In this exercise, every entry below is to be reproduced word for word.

RECORDED INFORMATION below:

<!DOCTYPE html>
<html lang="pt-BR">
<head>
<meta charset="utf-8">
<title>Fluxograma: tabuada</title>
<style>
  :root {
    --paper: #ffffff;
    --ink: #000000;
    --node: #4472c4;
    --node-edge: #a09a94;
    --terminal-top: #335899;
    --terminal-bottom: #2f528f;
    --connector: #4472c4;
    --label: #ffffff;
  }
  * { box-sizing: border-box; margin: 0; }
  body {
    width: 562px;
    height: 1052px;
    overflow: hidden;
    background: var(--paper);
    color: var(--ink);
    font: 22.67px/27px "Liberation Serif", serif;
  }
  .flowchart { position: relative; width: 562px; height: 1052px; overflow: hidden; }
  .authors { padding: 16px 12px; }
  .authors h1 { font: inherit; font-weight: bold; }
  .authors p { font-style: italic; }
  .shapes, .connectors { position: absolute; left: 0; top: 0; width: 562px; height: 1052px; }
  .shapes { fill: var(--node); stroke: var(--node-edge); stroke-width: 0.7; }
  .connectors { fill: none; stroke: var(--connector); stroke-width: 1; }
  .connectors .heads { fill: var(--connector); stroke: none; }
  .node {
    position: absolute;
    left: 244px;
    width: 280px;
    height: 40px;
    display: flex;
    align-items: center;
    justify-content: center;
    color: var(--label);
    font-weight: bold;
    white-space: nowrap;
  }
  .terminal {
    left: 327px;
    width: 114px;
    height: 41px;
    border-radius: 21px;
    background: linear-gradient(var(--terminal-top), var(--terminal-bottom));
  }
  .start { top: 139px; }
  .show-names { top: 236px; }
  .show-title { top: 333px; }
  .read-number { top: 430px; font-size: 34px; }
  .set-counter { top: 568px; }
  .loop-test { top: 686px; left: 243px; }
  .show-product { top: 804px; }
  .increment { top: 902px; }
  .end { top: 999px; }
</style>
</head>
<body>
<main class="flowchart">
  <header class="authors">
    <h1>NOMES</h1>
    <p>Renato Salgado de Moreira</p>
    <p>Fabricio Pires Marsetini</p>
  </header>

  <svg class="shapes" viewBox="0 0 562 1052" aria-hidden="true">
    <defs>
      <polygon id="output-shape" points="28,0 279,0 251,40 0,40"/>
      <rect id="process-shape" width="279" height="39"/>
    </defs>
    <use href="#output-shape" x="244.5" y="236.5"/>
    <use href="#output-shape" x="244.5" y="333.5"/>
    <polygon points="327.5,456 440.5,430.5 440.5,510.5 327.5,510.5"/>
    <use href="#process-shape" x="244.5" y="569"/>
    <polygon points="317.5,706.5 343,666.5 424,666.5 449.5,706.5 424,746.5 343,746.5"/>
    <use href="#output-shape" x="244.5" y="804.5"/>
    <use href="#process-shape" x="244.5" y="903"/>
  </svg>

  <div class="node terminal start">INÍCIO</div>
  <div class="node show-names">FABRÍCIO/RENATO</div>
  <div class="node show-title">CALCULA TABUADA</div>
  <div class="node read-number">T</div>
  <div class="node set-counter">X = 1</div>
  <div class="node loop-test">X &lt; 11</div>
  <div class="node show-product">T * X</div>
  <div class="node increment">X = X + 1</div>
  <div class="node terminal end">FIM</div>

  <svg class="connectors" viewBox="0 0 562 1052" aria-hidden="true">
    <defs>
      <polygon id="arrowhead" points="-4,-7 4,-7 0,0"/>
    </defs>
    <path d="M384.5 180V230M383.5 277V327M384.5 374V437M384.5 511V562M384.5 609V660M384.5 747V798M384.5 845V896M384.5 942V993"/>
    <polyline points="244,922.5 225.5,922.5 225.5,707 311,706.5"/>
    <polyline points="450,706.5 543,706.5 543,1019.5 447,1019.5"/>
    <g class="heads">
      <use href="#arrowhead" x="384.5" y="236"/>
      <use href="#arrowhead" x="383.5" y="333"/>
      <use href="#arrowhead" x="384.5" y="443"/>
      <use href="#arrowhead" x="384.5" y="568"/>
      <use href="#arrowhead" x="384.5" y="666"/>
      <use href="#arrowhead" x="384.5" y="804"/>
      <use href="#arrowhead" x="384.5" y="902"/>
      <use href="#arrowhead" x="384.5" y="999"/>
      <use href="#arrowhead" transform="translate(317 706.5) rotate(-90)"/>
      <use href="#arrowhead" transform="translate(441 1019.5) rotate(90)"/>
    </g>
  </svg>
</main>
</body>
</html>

End of RECORDED INFORMATION.

ANSWER TO THIS EXERCISE –
<!DOCTYPE html>
<html lang="pt-BR">
<head>
<meta charset="utf-8">
<title>Fluxograma: tabuada</title>
<style>
  :root {
    --paper: #ffffff;
    --ink: #000000;
    --node: #4472c4;
    --node-edge: #a09a94;
    --terminal-top: #335899;
    --terminal-bottom: #2f528f;
    --connector: #4472c4;
    --label: #ffffff;
  }
  * { box-sizing: border-box; margin: 0; }
  body {
    width: 562px;
    height: 1052px;
    overflow: hidden;
    background: var(--paper);
    color: var(--ink);
    font: 22.67px/27px "Liberation Serif", serif;
  }
  .flowchart { position: relative; width: 562px; height: 1052px; overflow: hidden; }
  .authors { padding: 16px 12px; }
  .authors h1 { font: inherit; font-weight: bold; }
  .authors p { font-style: italic; }
  .shapes, .connectors { position: absolute; left: 0; top: 0; width: 562px; height: 1052px; }
  .shapes { fill: var(--node); stroke: var(--node-edge); stroke-width: 0.7; }
  .connectors { fill: none; stroke: var(--connector); stroke-width: 1; }
  .connectors .heads { fill: var(--connector); stroke: none; }
  .node {
    position: absolute;
    left: 244px;
    width: 280px;
    height: 40px;
    display: flex;
    align-items: center;
    justify-content: center;
    color: var(--label);
    font-weight: bold;
    white-space: nowrap;
  }
  .terminal {
    left: 327px;
    width: 114px;
    height: 41px;
    border-radius: 21px;
    background: linear-gradient(var(--terminal-top), var(--terminal-bottom));
  }
  .start { top: 139px; }
  .show-names { top: 236px; }
  .show-title { top: 333px; }
  .read-number { top: 430px; font-size: 34px; }
  .set-counter { top: 568px; }
  .loop-test { top: 686px; left: 243px; }
  .show-product { top: 804px; }
  .increment { top: 902px; }
  .end { top: 999px; }
</style>
</head>
<body>
<main class="flowchart">
  <header class="authors">
    <h1>NOMES</h1>
    <p>Renato Salgado de Moreira</p>
    <p>Fabricio Pires Marsetini</p>
  </header>

  <svg class="shapes" viewBox="0 0 562 1052" aria-hidden="true">
    <defs>
      <polygon id="output-shape" points="28,0 279,0 251,40 0,40"/>
      <rect id="process-shape" width="279" height="39"/>
    </defs>
    <use href="#output-shape" x="244.5" y="236.5"/>
    <use href="#output-shape" x="244.5" y="333.5"/>
    <polygon points="327.5,456 440.5,430.5 440.5,510.5 327.5,510.5"/>
    <use href="#process-shape" x="244.5" y="569"/>
    <polygon points="317.5,706.5 343,666.5 424,666.5 449.5,706.5 424,746.5 343,746.5"/>
    <use href="#output-shape" x="244.5" y="804.5"/>
    <use href="#process-shape" x="244.5" y="903"/>
  </svg>

  <div class="node terminal start">INÍCIO</div>
  <div class="node show-names">FABRÍCIO/RENATO</div>
  <div class="node show-title">CALCULA TABUADA</div>
  <div class="node read-number">T</div>
  <div class="node set-counter">X = 1</div>
  <div class="node loop-test">X &lt; 11</div>
  <div class="node show-product">T * X</div>
  <div class="node increment">X = X + 1</div>
  <div class="node terminal end">FIM</div>

  <svg class="connectors" viewBox="0 0 562 1052" aria-hidden="true">
    <defs>
      <polygon id="arrowhead" points="-4,-7 4,-7 0,0"/>
    </defs>
    <path d="M384.5 180V230M383.5 277V327M384.5 374V437M384.5 511V562M384.5 609V660M384.5 747V798M384.5 845V896M384.5 942V993"/>
    <polyline points="244,922.5 225.5,922.5 225.5,707 311,706.5"/>
    <polyline points="450,706.5 543,706.5 543,1019.5 447,1019.5"/>
    <g class="heads">
      <use href="#arrowhead" x="384.5" y="236"/>
      <use href="#arrowhead" x="383.5" y="333"/>
      <use href="#arrowhead" x="384.5" y="443"/>
      <use href="#arrowhead" x="384.5" y="568"/>
      <use href="#arrowhead" x="384.5" y="666"/>
      <use href="#arrowhead" x="384.5" y="804"/>
      <use href="#arrowhead" x="384.5" y="902"/>
      <use href="#arrowhead" x="384.5" y="999"/>
      <use href="#arrowhead" transform="translate(317 706.5) rotate(-90)"/>
      <use href="#arrowhead" transform="translate(441 1019.5) rotate(90)"/>
    </g>
  </svg>
</main>
</body>
</html>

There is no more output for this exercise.